Since I'm only a Freshman, it is a little too early for me to start thinking about getting my masters, and I don't really know many students in the upper level CS program to ask. However, if you would like more information on the concurrent program, you can try going here : http://www.cs.jhu.edu/current-undergraduate/adviseman.html
and just doing a search for concurrent and you'll find some decent info on it. You also may be interested in http://blogs.hopkins-interactive.com/academics/category/computer-science/
, the second blog is from a CS major who was involved in the concurrent program. I'm sorry I cannot be of much help personally as of now, but hopefully you can learn from those links.
As far as CS class, we cover a lot of ground. The midterms, for Intermediate Programming (one of the base classes for CS, which I'm taking now) generally consist of four sections. First, there is true/false, then multiple choice, short answer, and long answer. Here is the course website, if you scroll down to the bottom there are a few past midterms that you can take a look at.http://gaming.jhu.edu/~phf/2011/spring/cs120/
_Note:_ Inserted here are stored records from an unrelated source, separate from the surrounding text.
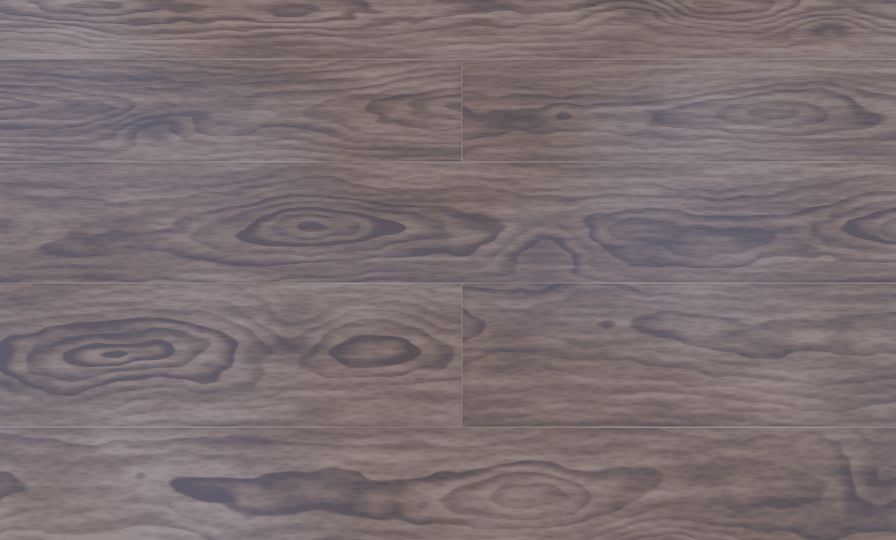
A Shadertoy shader for this texture:

```glsl
// Wooden plank floor seen at a slight tilt, with staggered end joints and pale hairline seams.
// Each plank is a slice through a warped cone of growth rings, bent round knots;
// cellular pores, stretched streaks and a cool sheen finish the surface.

const float SEAM_Y      = 0.209;   // height of the lowest seam
const float ROW_SCALE   = 0.2926;  // row height at that seam
const float ROW_SHRINK  = 0.096;   // how fast rows narrow upward
const float PLANK_LEN   = 2.0;     // in canvas heights
const float PLANK_WIDTH = 0.24;    // mean width, in canvas heights
const float JOINT_X     = 0.026;   // end joint, from the canvas centre
const float SEAM_HALF   = 0.0012;
const float RING_COUNT  = 14.0;    // growth rings per plank width
const int   KNOTS       = 2;       // per plank
const float BASE_TONE   = 0.73;

const vec3 DARK_WOOD  = vec3(0.375, 0.335, 0.355);
const vec3 MID_WOOD   = vec3(0.475, 0.410, 0.402);
const vec3 LIGHT_WOOD = vec3(0.570, 0.508, 0.494);
const vec3 SHEEN      = vec3(0.020, 0.045, 0.078);
const vec3 SEAM_COLOR = vec3(0.640, 0.610, 0.620);

float hash(vec2 p) {
    vec3 q = fract(p.xyx * vec3(0.1031, 0.1030, 0.0973));
    q += dot(q, q.yzx + 33.33);
    return fract((q.x + q.y) * q.z);
}

float valueNoise(vec2 p) {
    vec2 i = floor(p), f = fract(p);
    f = f * f * (3.0 - 2.0 * f);
    return mix(mix(hash(i), hash(i + vec2(1, 0)), f.x),
               mix(hash(i + vec2(0, 1)), hash(i + vec2(1, 1)), f.x), f.y);
}

// Distance to the nearest scattered point
float cellular(vec2 p) {
    vec2 i = floor(p), f = fract(p);
    float nearest = 2.0;
    for (int y = -1; y <= 1; y++)
        for (int x = -1; x <= 1; x++) {
            vec2 c = vec2(x, y);
            vec2 site = c + vec2(hash(i + c), hash(i + c + 57.3));
            nearest = min(nearest, length(site - f));
        }
    return nearest;
}

// Tone of the wood; w is along and across the plank, in plank widths
float woodTone(vec2 w, float seed) {
    vec2 n = w + vec2(seed * 3.7, seed * 1.9);

    // Cone slice: its depth drifts along the plank, which opens long arches
    float heart = 0.5 + 0.4 * (hash(vec2(seed, 4.0)) - 0.5) + 0.05 * sin(w.x * 1.3 + seed);
    float depth = 0.25 * sin(w.x * 0.7 + seed * 2.3) + 0.06 * sin(w.x * 1.9 + seed * 5.1);
    float dy = w.y - heart;
    float radius = length(vec2(dy, depth));
    radius += 0.11 * (valueNoise(n * vec2(1.6, 4.0)) - 0.5);
    radius += 0.035 * (valueNoise(n * vec2(6.0, 14.0)) - 0.5);

    // Knots push the rings outward and darken their core
    float core = 0.0;
    for (int i = 0; i < KNOTS; i++) {
        vec2 key = vec2(seed, 11.0 + float(i) * 7.0);
        vec2 knot = vec2(hash(key) * PLANK_LEN / PLANK_WIDTH, 0.2 + 0.6 * hash(key + 3.0));
        vec2 d = (w - knot) * vec2(0.5, 1.0);
        float d2 = dot(d, d);
        radius += 0.2 * exp(-28.0 * d2);
        core += exp(-110.0 * d2);
    }

    // Dark late wood: slow rise, quick fall, uneven from ring to ring
    float ring = radius * RING_COUNT + 20.0;
    float phase = fract(ring);
    float vein = smoothstep(0.2, 0.8, phase) * (1.0 - smoothstep(0.84, 1.0, phase));
    vein *= 0.3 + 0.7 * hash(vec2(floor(ring), seed));
    vein *= 0.3 + 0.7 * exp(-9.0 * dy * dy);
    vein *= 0.5 + 0.9 * valueNoise(n * vec2(0.9, 3.0) + 31.0);

    // Streaks and short pores along the grain
    float streak = 0.45 * (valueNoise(n * vec2(0.6, 2.5)) - 0.5)
                 + 0.42 * (valueNoise(n * vec2(1.2, 10.0) + 9.0) - 0.5)
                 + 0.42 * (valueNoise(n * vec2(3.5, 32.0) + 17.0) - 0.5);
    float pores = 1.0 - smoothstep(0.1, 0.55, cellular(n * vec2(8.0, 36.0)));
    float plankShade = 0.12 * (hash(vec2(seed, 2.0)) - 0.5);
    return BASE_TONE + plankShade + streak - 0.8 * vein - 0.17 * pores - 0.35 * core;
}

void mainImage(out vec4 fragColor, in vec2 fragCoord) {
    float pixel = 1.0 / iResolution.y;
    vec2 p = vec2(fragCoord.x - 0.5 * iResolution.x, fragCoord.y) * pixel;

    // Tilted rows, then planks staggered by half a length
    float rise = p.y - SEAM_Y;
    float taper = ROW_SCALE - ROW_SHRINK * rise;
    float v = rise / taper;
    float row = floor(v);
    float q = (p.x - JOINT_X) / PLANK_LEN - 0.5 * mod(row, 2.0);
    float seed = 7.0 + row * 5.0 + floor(q) * 2.0;
    float tone = woodTone(vec2(fract(q) * PLANK_LEN / PLANK_WIDTH, v - row), seed);

    vec3 color = mix(DARK_WOOD, MID_WOOD, clamp(tone * 2.0, -0.2, 1.0));
    color = mix(color, LIGHT_WOOD, clamp(tone * 2.0 - 1.0, 0.0, 1.15));

    // Cool sheen, stronger toward the sides
    float haze = 0.65 * abs(p.x) + 0.7 * valueNoise(p * vec2(2.5, 4.0) + 5.0);
    color += SHEEN * smoothstep(0.4, 0.95, haze);

    // Worn hairline seams with a faint shadow
    float rowGap = abs(v - round(v)) * taper * taper / ROW_SCALE;
    float endGap = abs(q - round(q)) * PLANK_LEN;
    float gap = min(rowGap, endGap);
    float wear = 0.25 + 0.65 * valueNoise(vec2(p.x * 6.0, p.y * 9.0) + 40.0);
    color *= 1.0 - 0.09 * exp(-gap / 0.005);
    color = mix(color, SEAM_COLOR, wear * clamp((SEAM_HALF - gap) / pixel + 0.5, 0.0, 1.0));

    fragColor = vec4(color, 1.0);
}
```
The final project the past few years (subject to change) has been to create your own computer game version of battleship. As far as the difficulty and work load, it is both a challenge and there will be long assignments, but it is most certainly doable. The CS assignments aren't easy--you won't be able to do them an hour before class and expect to get an A, but if you put a few hours a week into it you'll be fine. As far as manageability of double majoring, it really depends on the person and how well you manage your time. Some can manage the work better than others, so its really all about how well you personally do your work, although it is certainly possible.
Lastly, when it comes to prior experience, it definitely helps but is not needed. Intro to Programming with JAVA will teach you everything you need to know to build off of for your CS degree. Also, programming, although a major aspect of it, is not the only thing CS majors need to know. There are several aspects of the CS major that do not have to do with programming, so even if your not the best at it (and I assure you, I am far from the best), you can still get by.
Hope this helps! Let me know if you have any other questions.